DATA FOR ANALYSIS Start Marker

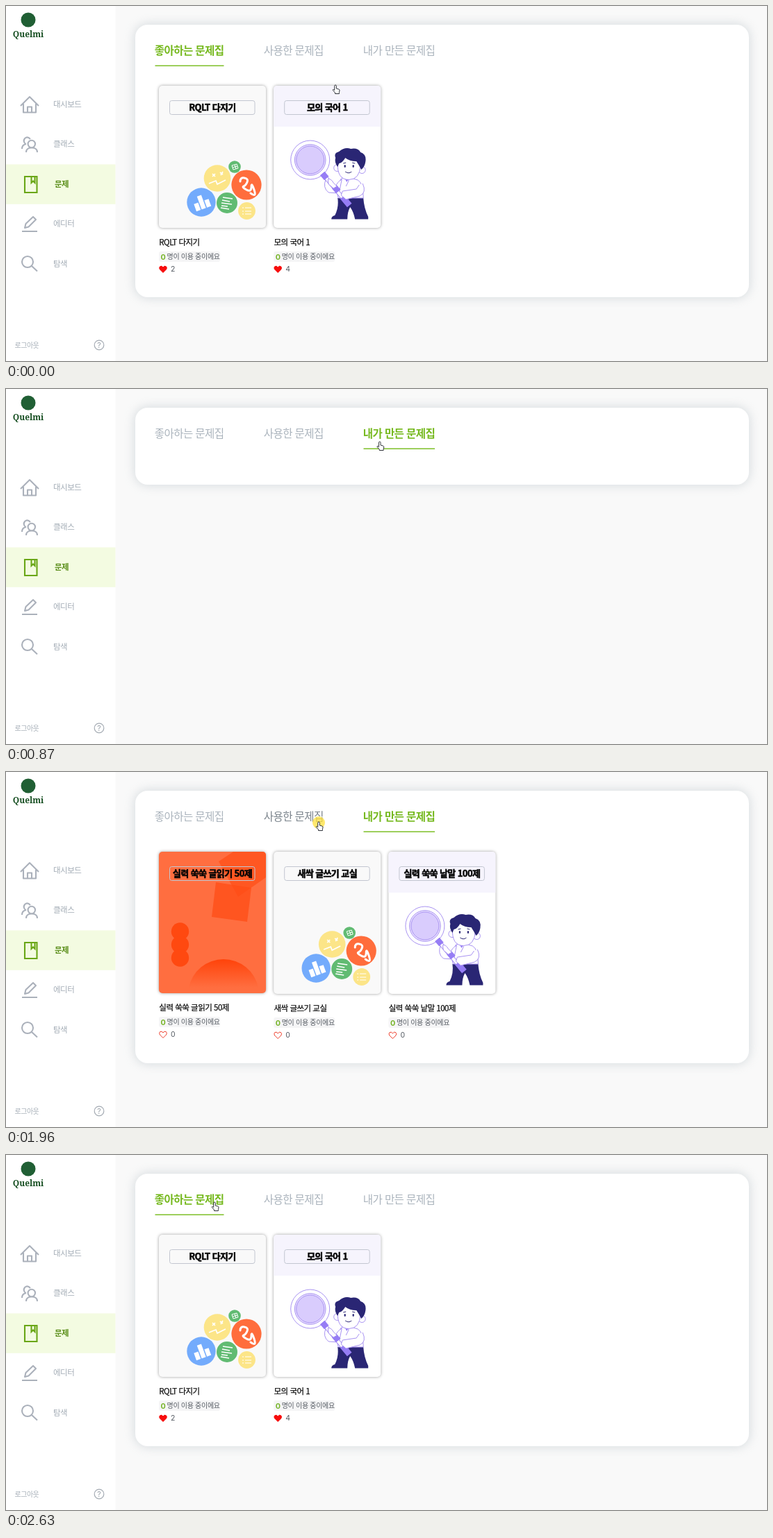
Write an HTML page that moves like this. It is 1095 by 512 pixels and loops after 3440 ms.

```html
<!DOCTYPE html>
<html lang="ko">
<head>
<meta charset="utf-8">
<style>
  html, body { margin: 0; width: 100%; height: 100%; overflow: hidden; background: #f9f9f9; }
  svg { display: block; width: 100vw; height: 100vh; }
  text { font-family: 'Noto Sans CJK KR', 'Noto Sans CJK', 'Noto Sans', sans-serif; }
  .icon { fill: none; stroke: #abb1bb; stroke-width: 2.1; stroke-linejoin: round; }
  .menu { font-size: 11.5px; letter-spacing: -.5px; fill: #a4adb6; }
  .tab { font-size: 15.6px; letter-spacing: -.65px; }
  .title { font-size: 13px; font-weight: 900; letter-spacing: -.6px; text-anchor: middle; fill: #050505; stroke: #050505; stroke-width: .5; }
  .caption { font-size: 11.5px; font-weight: 500; letter-spacing: -.5px; fill: #111; stroke: #111; stroke-width: .25; }
  .note { font-size: 10px; letter-spacing: -.3px; fill: #555b63; }
  .num { font: 10.5px Inter, sans-serif; fill: #555b63; }
  .users { font: 700 10.8px Inter, sans-serif; fill: #78b52b; }
  .line { fill: #fff; stroke: #a892f2; stroke-width: 1; stroke-linejoin: round; }
  .white { fill: none; stroke: #fff; stroke-width: 1.7; }
  .card { filter: drop-shadow(0 0 2px rgba(0, 0, 0, .38)); }
  #panel { filter: drop-shadow(0 0 8px rgba(150, 164, 176, .4)); }
</style>
</head>
<body>
<svg id="stage" viewBox="0 0 1095 512" preserveAspectRatio="none"></svg>
<script>
const LOOP = 3440;
const GREEN = '#76b91f', NAVY = '#2a2674', VIOLET = '#967df5';

const tabs = [
  { name: '좋아하는 문제집', x: 214.5, w: 99 },
  { name: '사용한 문제집', x: 371.5, w: 85.5 },
  { name: '내가 만든 문제집', x: 514.5, w: 102.5 }
];
// art, title, users, likes, heart style
const pages = [
  [['blobs', 'RQLT 다지기', 0, 2, 'full'], ['boy', '모의 국어 1', 0, 4, 'full']],
  [['boy', '우리의 재치를 겨뤄봐', 5, 5, 'pale']],
  [['shapes', '실력 쑥쑥 글읽기 50제', 0, 0, 'open'],
   ['blobs', '새싹 글쓰기 교실', 0, 0, 'open'],
   ['boy', '실력 쑥쑥 낱말 100제', 0, 0, 'open']]
];
const hearts = {
  full: 'fill="#f70d0d" stroke="#f70d0d"',
  open: 'fill="#fff" stroke="#ee3d2b"',
  pale: 'fill="#fffde0" stroke="#6d5a2c"'
};

// time, tab, loaded
const phases = [[0, 0, 1], [330, 1, 0], [470, 1, 1], [810, 2, 0], [880, 2, 1],
  [2030, 1, 0], [2100, 1, 1], [2560, 0, 0], [2630, 0, 1]];
// time, pointer tip x, y
const route = [[0, 474, 114], [60, 474, 114], [270, 463, 78], [560, 463, 78], [680, 537, 76],
  [940, 538, 76], [1570, 538, 76], [1820, 450, 72], [2020, 450, 72], [2160, 334, 72],
  [2290, 300, 68], [LOOP, 300, 68]];
const clicks = [[270, 330], [750, 810], [1960, 2030], [2500, 2560]];

const circle = (x, y, r, fill, more = '') => `<circle cx="${x}" cy="${y}" r="${r}" fill="${fill}" ${more}/>`;
const rect = (x, y, w, h, fill, more = '') =>
  `<rect x="${x}" y="${y}" width="${w}" height="${h}" fill="${fill}" ${more}/>`;
const path = (d, more) => `<path d="${d}" ${more}/>`;
const text = (x, y, cls, str, more = '') => `<text x="${x}" y="${y}" class="${cls}" ${more}>${str}</text>`;

const art = {
  blobs: () => rect(0, 0, 154, 205, '#f9f9f9', 'rx="5" class="card"') +
    circle(84, 133.5, 19.3, '#fce588') + circle(109, 117, 8.8, '#61bb72') +
    circle(126, 143, 21.6, '#ff6d3c') + circle(61, 168, 20.7, '#73abfc') +
    circle(98, 169, 15, '#61bb72') + circle(126.5, 180.5, 12.4, '#fce588') +
    `<g transform="rotate(-20 61 168)">${rect(50, 167, 6.5, 11, '#fff')}${rect(58, 158, 6.5, 20, '#fff')}${rect(66, 167, 6.5, 11, '#fff')}</g>` +
    path('M72 141l10-4 2 5 12-6M77 127l4 4m0-4l-4 4M88 125l4 3m0-4l-3 5', 'class="white"') +
    path('M117 138Q117 132 123 133T127 139T122 145T126 150T133 146T137 150T132 155', 'class="white" style="stroke-width:3;stroke-linecap:round"') +
    path('M92 161l14 2M91 165l11 2M90 169l15 2M90 173l9 1M89 176l12 2', 'class="white"') +
    path('M120 176h2m2 0h9M120 181h2m2 0h9M120 185h2m2 0h9', 'class="white" style="stroke-width:1.2"') +
    path('M105 115l7-2 2 6-7 2zM109 114l2 6M106 118l7-2', 'class="white" style="stroke-width:1"'),

  shapes: () => rect(0, 0, 154, 204, '#ff6e40', 'rx="5" class="card"') +
    path('M86 14L107 0H149Q154 0 154 5V37L114 65Z', 'fill="#ff4d16" opacity=".7"') +
    path('M82 44L133 52L127 101L76 94Z', 'fill="#ff4d16" opacity=".75"') +
    [115, 134, 153].map(y => circle(30.5, y, 12.7, '#ff4910')).join('') +
    path('M43 196A51 51 0 0 1 143 196Z', 'fill="url(#sunset)"'),

  boy: () => rect(0, 0, 154, 205, '#fff', 'rx="5" class="card"') +
    path('M0 59V5Q0 0 5 0H149Q154 0 154 5V59Z', 'fill="#f6f4fd"') +
    // trousers
    path('M92 162H129Q130 177 136 189V192.500H117Q115 182 110 175Q106 182 106 192.500H83Q83 188 88 187Q94 175 92 162Z', `fill="${NAVY}"`) +
    // shirt and sleeves
    path('M97 134Q108 131 121 136Q129 140 129 162H93L90 150Z', 'class="line"') +
    path('M75 135Q70 147 79 154L94 155L98 135Q91 139 89 146L84 144Z', 'class="line"') +
    // lens and handle
    circle(52.5, 107, 28, '#fff', 'stroke="#a892f2"') +
    circle(52.5, 107, 22.3, '#e9e0ff', 'stroke="#a892f2"') +
    circle(52.5, 107, 20, '#d9ccfd', 'stroke="#a892f2"') +
    path('M72 129L107 171', 'stroke="#a892f2" stroke-width="6"') +
    path('M72 129L107 171', 'stroke="#fff" stroke-width="4"') +
    path('M70 126.500L76 133.500M87 145.500L93 152.500M99 160.500L109 172.500', `stroke="${VIOLET}" stroke-width="8.600"`) +
    path('M78 135Q82 133 86 140L91 145L86 148L79 142Z', 'class="line"') +
    path('M128 141Q134 154 124 159L104 164L97 158L99 152L119 149L123 143', 'class="line"') +
    path('M105 133L108 137L104 145', 'class="line"') +
    path('M102 133L108 134L105 139Z', `fill="${VIOLET}"`) +
    // head
    circle(91.5, 118.5, 5, '#fff', 'stroke="#a892f2"') + circle(127, 121.5, 5, '#fff', 'stroke="#a892f2"') +
    path('M92 111Q91 135.500 108 135.500Q124 135.500 125 114Q118 101 105 102Z', 'class="line"') +
    path('M92 117Q87 110 89 104Q86 97 94 95Q102 88 111 91Q121 89 125 96Q134 99 132 110Q131 117 126 121Q123 115 119 109Q109 109 103 104Q99 111 94 112Z', `fill="${NAVY}"`) +
    path('M100 112l4-1M113 111l4 1', `fill="none" stroke="${NAVY}"`) +
    `<ellipse cx="102.5" cy="116" rx="1.2" ry="2" fill="${NAVY}"/><ellipse cx="114.5" cy="116" rx="1.2" ry="2" fill="${NAVY}"/>` +
    path('M103 124Q108 127.500 112 124', `fill="none" stroke="${NAVY}"`)
};

function card([kind, title, users, likes, heart], i) {
  const drop = kind === 'shapes' ? -1 : 0;
  return `<g transform="translate(${220 + i * 165.2} 115)">${art[kind]()}
    ${rect(15.5, 21.5, 122.5, 20, 'none', 'rx="3" stroke="#c2c6d0"')}
    ${text(77, 36, 'title', title)}
    <g transform="translate(0 ${drop})">
      ${text(0.3, 230, 'caption', title)}
      ${rect(0, 239, 88, 15, '#f5f5f6', 'rx="3"')}
      ${text(2.5, 250.5, 'users', users)}${text(11.5, 250.2, 'note', '명이 이용 중이에요')}
      ${path('M6 269.5L1.5 265Q-.3 262.5 1.6 260.7Q4 259 6 262Q8 259 10.4 260.7Q12.3 262.5 10.5 265Z', hearts[heart])}
      ${text(17, 268.3, 'num', likes)}
    </g></g>`;
}

const icons = [
  'M21 144L34 131L47 144M25 141V153.5H43V141M31 153V145.5H37V153',
  'M42 199a5.2 5.2 0 1 1-10.4 0a5.2 5.2 0 1 1 10.4 0M29 211Q29 204.5 37 204.5T45 211M35 192Q31 187.5 27 191Q24 195 28 199M23 206Q23 200 29 199',
  'M27 246H44.5V269H27ZM36.5 246V255L39 252.5L41.5 255V246',
  'M27 320L28.5 314L39 304L43 308L32.5 318.5ZM23 325H45',
  'M39 369a8 8 0 1 1-16 0a8 8 0 1 1 16 0M37 375L45 382.5'
];
const labels = ['대시보드', '클래스', '문제', '에디터', '탐색'];
const menu = labels.map((label, i) => {
  const on = i === 2;
  return path(icons[i], `class="icon" ${on ? 'style="stroke:#69a616;stroke-linejoin:miter"' : ''}`) +
    text(on ? 70 : 68, 146 + i * 57.4, 'menu', label, on ? 'style="fill:#5c8f1c;font-weight:700"' : '');
}).join('');

const $ = id => document.getElementById(id);
$('stage').innerHTML = `
  <defs><linearGradient id="sunset" x1="0" y1="0" x2="0" y2="1">
    <stop stop-color="#ff430a"/><stop offset="1" stop-color="#ff6e40"/>
  </linearGradient></defs>
  ${rect(0, 0, 1095, 512, '#f9f9f9')}${rect(0, 0, 157.5, 512, '#fff')}
  ${rect(0, 228.4, 157.5, 57.4, '#f3fbe1')}
  ${circle(32, 20, 10.5, '#205f34')}
  ${text(32, 45, '', 'Quelmi', `text-anchor="middle" style="font:bold 12px 'Noto Serif',serif;fill:#174f22"`)}
  ${menu}
  ${text(12.5, 493, 'menu', '로그아웃', 'style="font-size:10px"')}
  ${circle(134, 489, 6.8, 'none', 'stroke="#a4abb3" stroke-width="1.2"')}
  ${text(134, 492.7, 'num', '?', 'text-anchor="middle" style="fill:#969ea7"')}
  ${rect(186, 27, 883, 393, '#fff', 'rx="18" id="panel"')}
  ${tabs.map((tab, i) => text(tab.x - 0.7, 70, 'tab', tab.name, `id="tab${i}"`)).join('')}
  ${rect(0, 85.3, 0, 1.7, '#8cc63f', 'id="underline"')}
  ${pages.map((page, i) => `<g id="page${i}">${page.map(card).join('')}</g>`).join('')}
  <g id="cursor">
    ${circle(0, 1, 9, '#ffe03c', 'id="click" opacity=".75"')}
    ${path('M-1.3 1.2Q-1.3 0 0 0T1.3 1.2V5L4.8 6Q6.2 6.4 6 8L5.4 10.5V12.5H-.5V11L-3.6 7.6Q-4.2 6.2-2.5 6.5L-1.3 7.5Z', 'id="hand" fill="#fff" stroke="#30343a"')}
    ${path('M0 0V10L2.3 8L3.9 11.5L5.5 10.8L4 7.3H7.2Z', 'id="arrow" fill="#fff" stroke="#30343a"')}
  </g>`;

const show = (id, on) => $(id).setAttribute('visibility', on ? 'visible' : 'hidden');

function pointer(t) {
  const i = route.findIndex(key => key[0] > t);
  const [t0, x0, y0] = route[i - 1], [t1, x1, y1] = route[i];
  const k = (t - t0) / (t1 - t0);
  return [x0 + (x1 - x0) * k, y0 + (y1 - y0) * k];
}

function draw() {
  const t = performance.now() % LOOP;
  const [, active, loaded] = phases.filter(phase => phase[0] <= t).pop();
  const [x, y] = pointer(t);
  const hovered = y > 95 ? -1 : tabs.findIndex(tab => x > tab.x - 10 && x < tab.x + tab.w + 10);

  $('panel').setAttribute('height', loaded ? 393 : 111);
  $('underline').setAttribute('x', tabs[active].x);
  $('underline').setAttribute('width', tabs[active].w);
  tabs.forEach((tab, i) => {
    const label = $('tab' + i);
    label.style.fill = i === active ? GREEN : i === hovered ? '#7c858d' : '#abb4bd';
    label.style.fontWeight = i === active ? 700 : 400;
    show('page' + i, loaded && i === active);
  });

  $('cursor').setAttribute('transform', `translate(${x} ${y})`);
  const hand = hovered >= 0 || y > 108;
  show('hand', hand);
  show('arrow', !hand);
  show('click', clicks.some(([from, to]) => t >= from && t < to));
  requestAnimationFrame(draw);
}
draw();
</script>
</body>
</html>
```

DATA FOR ANALYSIS End Marker

EXERCISE OBJECTIVE: Wherever the word "pages" appears in a line of the data above, copy that line.

WRITTEN ANSWER:
const pages = [
  ${pages.map((page, i) => `<g id="page${i}">${page.map(card).join('')}</g>`).join('')}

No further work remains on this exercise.